The truism that great poets never die does not diminish the interest of Samantha Matthews's Poetical Remains: Poets' Graves, Bodies, and Books in the Nineteenth Century. Matthews's book combines a rigorous and engaging reception history with a historiography of the body of the kind that has interested many scholars working in the wake of Michel Foucault. Matthews offers us detailed accounts of the textual and biological remains of ten important Romantic and Victorian poets: Robert Burns, Mary Tighe, Felicia Hemans, John Keats, Percy Bysshe Shelley, William Wordsworth, Thomas Hood, Dante Gabriel Rossetti, Robert Browning, and Alfred Tennyson.
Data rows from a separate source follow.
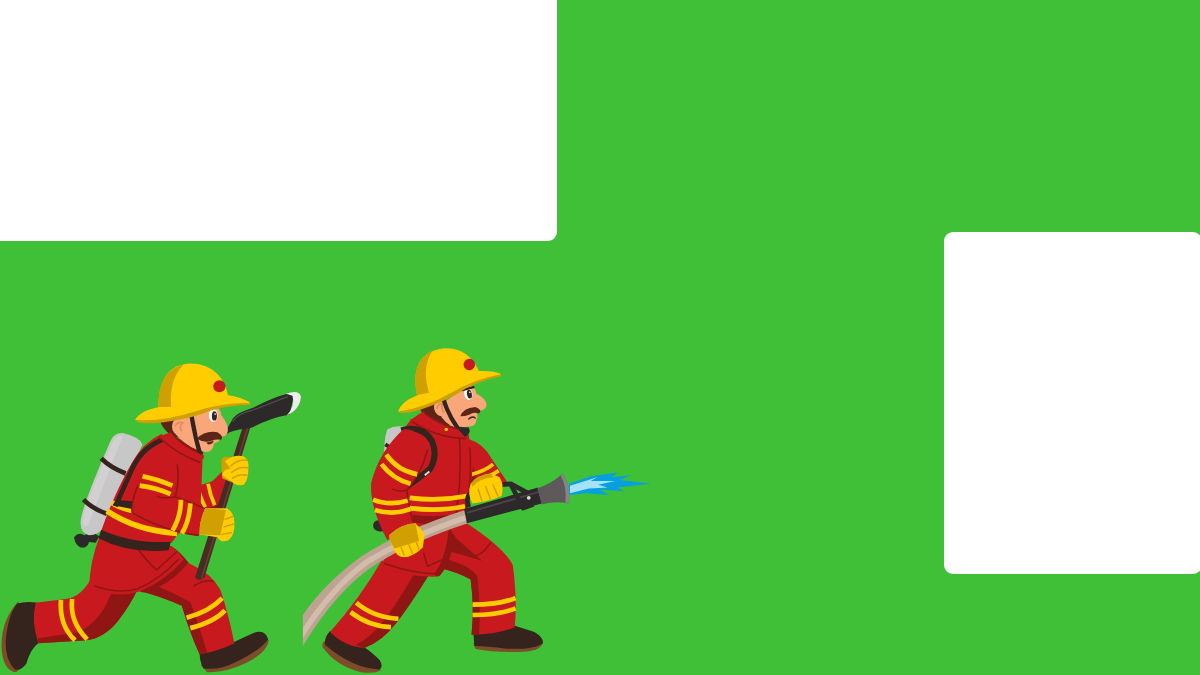
<!DOCTYPE html>
<html lang="en">
<head>
<meta charset="utf-8">
<title>Firefighters at work</title>
<style>
:root{
  --green:#3fc037; --panel:#fff;
  --red:#c8191e; --red-deep:#8f1613;
  --yellow:#fc0; --gold:#d09f00;
  --skin:#f9a67b; --skin-deep:#e58a5f; --hair:#5c2616;
  --boot:#35231d; --sole:#7d4d2a; --black:#2d2829; --wood:#4a2b23;
  --tank:#c8c7c7; --tank-light:#dddcdc; --steel:#5e5a5b;
  --hose:#bca392; --hose-light:#d4bcab;
  --water:#069fe0; --water-light:#a6e1fb;
}
*{box-sizing:border-box}
html,body{margin:0;height:100%;overflow:hidden;background:var(--green)}
.slide{position:relative;width:1200px;height:675px;overflow:hidden;background:var(--green)}
.panel{position:absolute;background:var(--panel)}
.panel-top{left:0;top:0;width:557px;height:241px;border-radius:0 0 9px 0}
.panel-side{left:944px;top:231.5px;width:258px;height:342.5px;border-radius:9px}
.crew{position:absolute;inset:0;width:1200px;height:675px;display:block}
.red{fill:var(--red)} .red-deep{fill:var(--red-deep)}
.yellow{fill:var(--yellow)} .gold{fill:var(--gold)}
.skin{fill:var(--skin)} .hair{fill:var(--hair)}
.boot{fill:var(--boot)} .sole{fill:var(--sole)} .black{fill:var(--black)} .wood{fill:var(--wood)}
.tank{fill:var(--tank)} .tank-light{fill:var(--tank-light)} .steel{fill:var(--steel)}
.hose{fill:var(--hose)} .water{fill:var(--water)} .water-light{fill:var(--water-light)} .white{fill:#fff}
.stripe{fill:none;stroke:var(--yellow);stroke-width:5}
.strap{fill:none;stroke:var(--boot);stroke-width:5;stroke-linejoin:round}
.seam{fill:none;stroke:var(--red-deep);stroke-width:1.6;stroke-linecap:round;stroke-linejoin:round}
.crease{fill:none;stroke:var(--gold);stroke-width:1.6;stroke-linecap:round}
.line{fill:none;stroke:var(--boot);stroke-width:2;stroke-linecap:round}
.ear-fold{fill:none;stroke:var(--skin-deep);stroke-width:1.8}
</style>
</head>
<body>
<main class="slide">
  <div class="panel panel-top"></div>
  <div class="panel panel-side"></div>

  <svg class="crew" viewBox="0 0 1280 720" role="img" aria-label="Two cartoon firefighters in red suits, one running with an axe and one spraying a hose">
    <defs>
      <g id="helmet">
        <path class="yellow" d="M169 439C168 408 178 390 200 388C226 386 242 404 244 428Q205 446 169 439Z"/>
        <path class="gold" d="M169 439C168 410 176 394 196 388.500C183 402 181 418 183 438Z"/>
        <path class="gold" d="M144 449Q155 454 183 449Q208 445 224 438Q244 432 267 432L266 428Q230 428 200 438Q170 446 144 449Z"/>
        <path class="yellow" d="M144 448Q150 437 171 434Q206 436 241 421Q260 424 267 430Q238 429 208 439Q174 450 144 448Z"/>
        <circle class="red" cx="234" cy="412" r="6.500"/>
      </g>
      <g id="eye">
        <ellipse class="white" cx="0" cy="0" rx="4.600" ry="7"/>
        <ellipse class="boot" cx="1.200" cy=".6" rx="2.700" ry="5"/>
        <circle class="white" cx="2" cy="-1.400" r=".9"/>
      </g>
      <path id="hose-shape" d="M323 656Q346 622 386 593Q430 565 496 544L499 558Q441 577 402 601Q360 628 323 689Z"/>
      <clipPath id="hose-edge"><use href="#hose-shape"/></clipPath>
    </defs>

    <g id="axe-firefighter">
      <g id="air-tank">
        <path class="black" d="M79 573Q84 567 90 571L97 567L106 572L102 579L95 578Q93 585 86 584Q80 581 79 573Z"/>
        <path class="tank" d="M118 470Q122 461 132 462Q149 466 152 474L112 561Q105 571 95 571Q85 568 86 556Q88 538 118 470Z"/>
        <path class="tank-light" d="M120 472Q124 464 131 465L94 560Q88 564 88 555Q91 536 120 472Z" opacity=".45"/>
        <path class="strap" d="M108 489Q118 499 134 505M89 533Q99 543 114 548"/>
      </g>

      <g id="far-arm">
        <path class="red-deep" d="M202 519Q214 519 226 514L239 502L245 515L237 543Q226 547 213 541Z"/>
        <path class="red" d="M204 518Q216 518 227 513L237 503L241 514L233 538Q222 543 213 541Z"/>
        <path class="stripe" d="M211 518Q213 530 219 541M222 516Q224 528 229 539" style="stroke-width:4"/>
      </g>

      <g id="rear-leg">
        <path class="sole" d="M19 642Q-1 664 2 696Q5 716 17 717L28 708L24 645Z"/>
        <path class="boot" d="M18 644Q28 641 40 643Q35 665 41 686Q33 691 28 708Q22 716 16 714Q6 705 6 685Q8 657 18 644Z"/>
        <path class="red" d="M100 612Q88 637 70 639L38 643Q33 664 41 686L92 683Q112 680 126 662Q139 645 146 630Z"/>
        <path class="red-deep" d="M118 634Q108 662 84 674L40 681L41 686L92 683Q112 680 126 662Q139 645 146 630Z"/>
        <path class="stripe" d="M65 640Q63 667 80 683M77 639Q74 663 93 682"/>
      </g>

      <g id="front-leg">
        <path class="sole" d="M214 709Q240 712 287 682Q285 696 263 707Q240 718 221 717Z"/>
        <path class="boot" d="M213 697Q234 690 249 685Q260 680 271 675Q283 671 286 682Q276 695 250 707Q235 715 217 713Q213 706 213 697Z"/>
        <path class="red" d="M148 630Q172 636 194 646Q202 674 213 698Q234 694 250 686Q243 652 235 629Q226 612 204 602L166 580L130 600Z"/>
        <path class="red-deep" d="M148 630Q172 636 194 646Q202 674 213 698L221 696Q210 660 203 642Q184 632 165 624Z"/>
        <path class="stripe" d="M199 659Q224 652 237 638M203 670Q229 663 240 651"/>
        <path class="seam" d="M207 625Q218 618 227 620"/>
      </g>

      <g id="coat">
        <path class="red-deep" d="M182 582Q192 588 201 600Q180 626 152 632L132 620Z"/>
        <path class="red" d="M106 573Q96 598 95 627Q124 639 149 631Q177 619 196 597Q190 587 180 581Z"/>
        <path class="seam" d="M101 625Q126 634 147 628Q170 618 190 597M148 587Q158 600 167 608L188 589"/>
        <path class="red" d="M172 463Q152 473 141 493Q122 526 108 566Q142 584 183 579L189 571L214 540L216 491Q194 481 172 463Z"/>
        <path class="boot" d="M108 565Q140 580 182 578L180 587Q138 591 105 574Z"/>
        <path class="stripe" d="M119 536Q128 542 143 545M114 545Q145 566 189 569" style="stroke-width:6"/>
        <path class="boot" d="M124 533L143 535L141 543L120 539Z"/>
        <path class="strap" d="M176 468Q153 476 142 498L123 540"/>
      </g>

      <g id="axe">
        <path class="wood" d="M259 455L267 456L218 616Q212 621 208 616Z"/>
        <path d="M264 457L215 617" fill="none" stroke="#6b4033" stroke-width="1.500"/>
        <path class="black" d="M237 466L247 449Q250 441 270 435Q299 420 314 419L309 442Q287 446 269 456Q254 458 245 461Z"/>
        <path d="M248 450Q252 442 271 437L307 423" fill="none" stroke="#514b4d" stroke-width="1.500"/>
        <path d="M305 420Q319 415 321 423Q320 437 306 443Q315 433 312 422Z" fill="#ededed"/>
      </g>

      <g id="head">
        <path class="red-deep" d="M180 462L217 482L213 494Q192 486 180 462Z"/>
        <path class="hair" d="M170 444Q171 458 187 467L205 464L210 438Z"/>
        <path class="skin" d="M194 446L228 433Q235 434 236 443C240 448 244 455 243 460C242 466 237 467 232 465Q238 470 228 473Q228 482 219 482Q203 480 188 464Z"/>
        <ellipse class="skin" cx="191" cy="455" rx="7.500" ry="9.500"/>
        <path class="ear-fold" d="M187 455Q189 449 195 451Q190 455 194 460"/>
        <path class="strap" d="M204 442Q208 467 215 490" style="stroke-width:4.500"/>
        <use href="#eye" x="227.500" y="443"/>
        <path class="line" d="M220 437Q225 434 230 435"/>
        <path class="hair" d="M210 468Q218 459 232 461Q239 465 236 469Q230 468 226 470Q218 473 210 468Z"/>
        <path class="hair" d="M220 472Q224 471 228 470Q227 474 222 474Z"/>
        <path class="red" d="M168 466L182 461Q194 478 218 486L214 494Q190 486 168 466Z"/>
        <path class="seam" d="M170 467Q190 485 213 493"/>
        <use href="#helmet"/>
      </g>

      <g id="near-arm">
        <path class="red" d="M162 480Q150 494 148 517Q139 537 141 547Q174 568 212 572L218 543Q200 534 187 530Q192 510 189 492Q178 477 162 480Z"/>
        <path class="seam" d="M189 496Q192 512 187 530Q200 534 217 542M147 518Q139 537 141 547Q174 566 211 571M187 530Q176 532 168 530"/>
        <path class="stripe" d="M152 508Q168 511 184 518M149 518Q166 520 182 527"/>
        <path class="stripe" d="M193 533Q193 551 184 566M203 537Q202 556 194 569"/>
      </g>

      <g id="axe-gloves">
        <path class="gold" d="M236 493Q236 485 246 488L252 494L246 514L237 510Z"/>
        <path class="yellow" d="M240 492Q250 484 260 487Q266 491 265 499Q265 512 260 517Q252 519 246 513L237 507Q238 500 246 500Z"/>
        <path class="crease" d="M246 497Q255 489 264 491M247 504Q255 497 264 499M248 510Q256 505 263 507"/>
        <path class="yellow" d="M219 542L242 542Q250 547 250 557Q251 570 244 576Q236 580 232 573L213 570Q212 557 219 542Z"/>
        <path class="gold" d="M219 542L241 544L235 571L213 570Q212 557 219 542Z"/>
        <path class="crease" d="M240 554L248 551M239 562L249 559M237 570L247 568"/>
      </g>
    </g>

    <g id="hose-firefighter">
      <path class="tank" d="M413 458Q424 452 436 457L424 478L410 489Q409 470 413 458Z"/>
      <path class="strap" d="M411 474L422 481" style="stroke-width:4"/>
      <path class="black" d="M398 560Q399 554 406 555L416 553L420 566L405 567Q398 566 398 560Z"/>

      <g id="hose-rear-leg">
        <path class="sole" d="M349 683Q343 684 344 690Q358 710 385 717Q400 719 406 715L404 709Z"/>
        <path class="boot" d="M352 673Q370 689 388 690Q396 695 405 704Q409 711 405 714Q376 713 347 688Q345 681 352 673Z"/>
        <path class="red" d="M407 598Q384 638 352 674Q368 690 389 691Q408 684 424 663Q438 640 462 606Z"/>
        <path class="red-deep" d="M445 606Q426 640 411 660Q396 680 379 688L389 691Q408 684 424 663Q440 642 462 606Z"/>
        <path class="stripe" d="M380 643Q399 659 425 660M374 653Q393 668 417 669"/>
      </g>

      <g id="hose-front-leg">
        <path class="sole" d="M505 686L579 685Q578 693 562 695Q530 697 507 692Z"/>
        <path class="boot" d="M505 676L548 667Q556 670 570 674Q580 680 579 686Q570 693 540 692Q520 689 506 689Z"/>
        <path class="red" d="M474 566L496 557Q538 584 547 603Q552 640 549 669Q530 677 503 677Q506 646 502 618Q488 610 470 606Z"/>
        <path class="red-deep" d="M474 596Q499 602 509 614Q513 646 511 677L503 677Q506 646 502 618Q488 610 470 606Z"/>
        <path class="red-deep" d="M484 572L514 598L480 588Z"/>
        <path class="seam" d="M503 593Q514 594 523 579"/>
        <path class="stripe" d="M504 645Q532 645 550 638M504 656Q532 656 550 649"/>
      </g>

      <g id="hose-far-arm">
        <path class="red" d="M499 468Q516 473 525 490L541 514L534 522L502 520Z"/>
        <path class="red-deep" d="M502 492L508 507L502 520L498 505Z"/>
        <path class="stripe" d="M503 506Q518 502 526 495M506 514Q522 509 532 502" style="stroke-width:4"/>
      </g>

      <g id="hose-coat">
        <path class="red" d="M438 447L500 464L505 495L498 545L484 578Q477 604 468 615Q436 616 411 607Q405 605 409 598L434 556L430 470Z"/>
        <path class="red-deep" d="M440 549Q468 553 496 547L493 556Q462 562 441 557Z"/>
        <path class="red-deep" d="M479 563L486 573Q479 604 469 614L464 614Q477 592 479 563Z"/>
        <path class="seam" d="M490 468Q493 510 486 551M501 478Q504 510 497 542M480 562Q477 594 465 611M452 590L456 604L472 597M410 601Q440 612 468 612"/>
        <path class="stripe" d="M437 531Q468 535 498 529M437 542Q468 546 496 540"/>
      </g>

      <g id="hose-head">
        <path class="hair" d="M448 434Q450 448 471 456L486 452L480 428Z"/>
        <path class="skin" d="M470 432L500 410Q508 413 508 420C513 422 519 427 519 432C518 438 512 439 507 437Q511 444 508 448Q508 455 499 455Q482 460 471 445Z"/>
        <ellipse class="skin" cx="470" cy="435" rx="7" ry="9" transform="rotate(-12 470 435)"/>
        <path class="ear-fold" d="M466 436Q467 430 473 431Q469 435 474 440"/>
        <path class="strap" d="M473 426Q479 446 494 464" style="stroke-width:4.500"/>
        <use href="#eye" transform="translate(499.500 420) rotate(-10) scale(.95)"/>
        <path class="line" d="M493 416L505 413" style="stroke-width:2.500"/>
        <path class="hair" d="M491 444Q494 435 507 434Q515 437 511 441Q505 439 501 442Q496 444 491 444Z"/>
        <path class="line" d="M500 447Q504 443 507 446" style="stroke-width:1.500"/>
        <path class="red" d="M432 456Q438 446 452 439Q470 455 501 459L498 468Q470 467 444 452Z"/>
        <path class="seam" d="M440 450Q466 467 497 468M453 441Q472 456 500 460"/>
        <path class="black" d="M486 455L500 456Q503 462 496 466Z"/>
        <circle class="yellow" cx="476" cy="458" r="1.800"/>
        <use href="#helmet" transform="translate(425 441) rotate(-11.700) scale(.94) translate(-144 -450)"/>
      </g>

      <g id="hose-line">
        <use class="hose" href="#hose-shape"/>
        <path d="M316 686Q352 628 392 599Q434 573 500 551" clip-path="url(#hose-edge)" fill="none" stroke="var(--hose-light)" stroke-width="6"/>
        <path class="black" d="M495 543L574 520L578 537L498 558Z"/>
        <path d="M498 547L574 525" stroke="#4a4546" stroke-width="2"/>
        <path fill="none" stroke="var(--black)" stroke-width="5" stroke-linejoin="round" d="M500 541Q496 530 503 526M536 517L545 516L563 526M545 517L558 542L569 538"/>
        <path class="steel" d="M573 521Q590 515 600 505Q609 516 607 537Q592 534 578 538Z"/>
        <path d="M600 505Q610 519 607 537L603 536Q605 520 598 507Z" fill="#898586"/>
        <circle cx="564" cy="531" r="2" fill="#ddd"/>
        <path class="water" d="M607 516L630 508L659 504L652 509L673 507L661 512L694 516L659 520L666 524L639 522L650 528L625 526L607 528Z"/>
        <path class="water-light" d="M608 518L637 509L630 513L656 513L638 517L648 520L628 521L608 526Z"/>
      </g>

      <g id="hose-near-arm">
        <path class="strap" d="M428 459Q449 453 460 469Q468 486 458 501L434 519" style="stroke-width:6.500"/>
        <path d="M453 507L458 503" stroke="#ddd" stroke-width="2"/>
        <path class="red" d="M430 458Q404 482 396 515Q394 540 413 576L442 561Q435 540 434 523Q450 504 456 480Q447 456 430 458Z"/>
        <path class="seam" d="M456 480Q450 504 434 523Q435 540 442 561M434 523Q426 525 419 522"/>
        <path class="stripe" d="M412 485Q424 502 445 506M407 495Q419 511 438 516"/>
        <path class="stripe" d="M398 533Q415 540 435 534M400 544Q419 550 438 543"/>
      </g>

      <g id="hose-gloves">
        <path class="yellow" d="M502 516Q510 506 524 505L533 509Q538 518 535 529Q526 533 517 535L504 537Q498 527 502 516Z"/>
        <path class="gold" d="M502 516Q510 506 524 505L526 509Q512 510 504 519Z"/>
        <path class="crease" d="M510 522L514 534M518 519L523 532M526 517L531 529"/>
        <path class="yellow" d="M415 571Q427 559 443 558Q449 563 453 570L451 584Q446 589 440 592Q431 597 424 592Q417 584 415 571Z"/>
        <path class="gold" d="M415 571Q427 559 443 558L447 577L421 585Q416 579 415 571Z"/>
        <path class="crease" d="M428 584L431 592M436 581L440 590M444 578L447 586"/>
      </g>
    </g>
  </svg>
</main>
</body>
</html>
In these, she considers the intersection between poets' verse and their post-mortem treatment by the cultures that read them.
Matthews takes for an exemplar the unfortunate case of Rossetti, whose grief at the loss of his wife prompted him to inter her with a unique manuscript of his poems, and whose subsequent recovery from grief prompted him to disinter her in order to get the poems back. For Matthews, this grisly episode epitomizes Romanticism's recurring desire to embody its ideas of poetry and literary inspiration. The impulse is a Gothic one: neither Renaissance nor Neoclassical poets practiced so distinctive a cult of the body. Shakespeare may have tossed a quill into Spenser's coffin, but he did not toss in his only copy of Othello. On the contrary, the very art of Shakespeare's Sonnet LV ("Not marble nor the gilded monuments / Of princes shall outlive this powerful rhyme") relies on a clear distinction between immaterial and material remains, between immortal and mortal bodies. The Romantics resisted such a distinction, seeking to refigure the connection between a poet's body and work. Simply put, Rossetti's gesture contradicts the logic of Sonnet LV. [End Page 555]
Poetical Remains thus illuminates an important juncture in the cultural negotiation of poetic corpora, and it describes in fascinating detail the industry that grows up around it (and that even today will direct us to these gravesites). Matthews is particularly good at recounting the deliberations of this industry as they took place between the poet's personal survivors or literary heirs and other cultural institutions: periodical presses, churches, governments. Mary Shelley quarrels with Leigh Hunt over her husband's calcified heart when it apparently survives the flames of his cremation. The exiled remains of Keats and (the rest of) Shelley serve as a reproach to the nation that failed to appreciate them in life. Hood finds himself buried in the bourgeois Kensal Green as a (backward) tribute to his famous "Song of the Shirt" (1843). Browning's burial in Westminster Abbey's "Poets' Corner" requires pacifying those who feel he should lie in Italy alongside his wife, Elizabeth Barrett Browning, and those who feel that her coffin should be brought to Westminster to lie with him. Finally, as though overcompensating for faux pas marking the above-mentioned episodes, Tennyson's funeral entails such heroic pomp that poetry itself becomes curiously lost. As Edmund Gosse put it: "The whole thing was enormous, crushing, exceedingly well-done, national and prosaic" (283).
The book also affords a rich historical context for the vast number of poems written on or about gravesites, an important aspect of nineteenth-century poetic culture. The recent renewal of interest in Victorian women's poetry, for instance, has often focused on tribute poems as links in a chain of literary influence: Hemans on Tighe, L.E.L. on Hemans, Barrett Browning on L.E.L. on Hemans, Christina Rossetti on L.E.L. and Barrett Browning, Michael Field on Christina Rossetti. Matthews offers a vivid sense of how difficult it could be for women to fashion memorial tributes in a culture that had fixed expectations of both female death (in Christian resignation) and its lyric expression (in pastoral elegy). "The Grave of a Poetess" (1828), Hemans's pastoral tribute to Tighe's modest genius, stands in striking contrast to Tighe's actual mausoleum, which is large, obtrusive, and...